Task goal → Repeat the entries exactly. Leave nothing out.

+--

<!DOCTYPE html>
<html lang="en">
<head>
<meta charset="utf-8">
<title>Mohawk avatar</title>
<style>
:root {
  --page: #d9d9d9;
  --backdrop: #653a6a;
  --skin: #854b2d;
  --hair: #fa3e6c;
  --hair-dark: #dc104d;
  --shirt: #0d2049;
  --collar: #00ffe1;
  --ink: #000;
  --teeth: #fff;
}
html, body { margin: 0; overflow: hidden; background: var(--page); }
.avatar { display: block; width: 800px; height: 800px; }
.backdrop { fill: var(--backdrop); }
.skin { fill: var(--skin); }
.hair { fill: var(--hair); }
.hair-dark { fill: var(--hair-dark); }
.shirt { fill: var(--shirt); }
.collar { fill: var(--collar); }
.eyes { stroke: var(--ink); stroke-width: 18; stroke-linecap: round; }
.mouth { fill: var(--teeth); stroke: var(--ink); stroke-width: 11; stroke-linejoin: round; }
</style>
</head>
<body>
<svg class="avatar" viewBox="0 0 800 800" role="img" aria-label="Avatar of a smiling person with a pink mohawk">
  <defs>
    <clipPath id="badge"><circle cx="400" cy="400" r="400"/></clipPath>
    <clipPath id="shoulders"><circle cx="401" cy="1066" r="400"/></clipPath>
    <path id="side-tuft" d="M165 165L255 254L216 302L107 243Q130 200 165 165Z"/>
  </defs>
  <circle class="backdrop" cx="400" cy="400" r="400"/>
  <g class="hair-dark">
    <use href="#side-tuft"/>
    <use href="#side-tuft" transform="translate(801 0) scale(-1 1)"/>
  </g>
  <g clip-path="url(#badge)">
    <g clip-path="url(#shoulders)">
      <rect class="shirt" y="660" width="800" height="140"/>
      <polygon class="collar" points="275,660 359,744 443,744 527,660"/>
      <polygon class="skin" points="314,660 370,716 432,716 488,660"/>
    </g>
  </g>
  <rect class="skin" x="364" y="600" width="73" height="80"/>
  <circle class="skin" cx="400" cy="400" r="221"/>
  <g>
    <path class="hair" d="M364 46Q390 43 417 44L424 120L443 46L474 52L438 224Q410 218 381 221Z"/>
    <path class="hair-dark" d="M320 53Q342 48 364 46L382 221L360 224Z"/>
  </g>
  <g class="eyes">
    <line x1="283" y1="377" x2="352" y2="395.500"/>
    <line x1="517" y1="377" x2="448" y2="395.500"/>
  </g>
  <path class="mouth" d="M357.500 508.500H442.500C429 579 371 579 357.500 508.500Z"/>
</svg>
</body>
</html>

+--

Written answer →
<!DOCTYPE html>
<html lang="en">
<head>
<meta charset="utf-8">
<title>Mohawk avatar</title>
<style>
:root {
  --page: #d9d9d9;
  --backdrop: #653a6a;
  --skin: #854b2d;
  --hair: #fa3e6c;
  --hair-dark: #dc104d;
  --shirt: #0d2049;
  --collar: #00ffe1;
  --ink: #000;
  --teeth: #fff;
}
html, body { margin: 0; overflow: hidden; background: var(--page); }
.avatar { display: block; width: 800px; height: 800px; }
.backdrop { fill: var(--backdrop); }
.skin { fill: var(--skin); }
.hair { fill: var(--hair); }
.hair-dark { fill: var(--hair-dark); }
.shirt { fill: var(--shirt); }
.collar { fill: var(--collar); }
.eyes { stroke: var(--ink); stroke-width: 18; stroke-linecap: round; }
.mouth { fill: var(--teeth); stroke: var(--ink); stroke-width: 11; stroke-linejoin: round; }
</style>
</head>
<body>
<svg class="avatar" viewBox="0 0 800 800" role="img" aria-label="Avatar of a smiling person with a pink mohawk">
  <defs>
    <clipPath id="badge"><circle cx="400" cy="400" r="400"/></clipPath>
    <clipPath id="shoulders"><circle cx="401" cy="1066" r="400"/></clipPath>
    <path id="side-tuft" d="M165 165L255 254L216 302L107 243Q130 200 165 165Z"/>
  </defs>
  <circle class="backdrop" cx="400" cy="400" r="400"/>
  <g class="hair-dark">
    <use href="#side-tuft"/>
    <use href="#side-tuft" transform="translate(801 0) scale(-1 1)"/>
  </g>
  <g clip-path="url(#badge)">
    <g clip-path="url(#shoulders)">
      <rect class="shirt" y="660" width="800" height="140"/>
      <polygon class="collar" points="275,660 359,744 443,744 527,660"/>
      <polygon class="skin" points="314,660 370,716 432,716 488,660"/>
    </g>
  </g>
  <rect class="skin" x="364" y="600" width="73" height="80"/>
  <circle class="skin" cx="400" cy="400" r="221"/>
  <g>
    <path class="hair" d="M364 46Q390 43 417 44L424 120L443 46L474 52L438 224Q410 218 381 221Z"/>
    <path class="hair-dark" d="M320 53Q342 48 364 46L382 221L360 224Z"/>
  </g>
  <g class="eyes">
    <line x1="283" y1="377" x2="352" y2="395.500"/>
    <line x1="517" y1="377" x2="448" y2="395.500"/>
  </g>
  <path class="mouth" d="M357.500 508.500H442.500C429 579 371 579 357.500 508.500Z"/>
</svg>
</body>
</html>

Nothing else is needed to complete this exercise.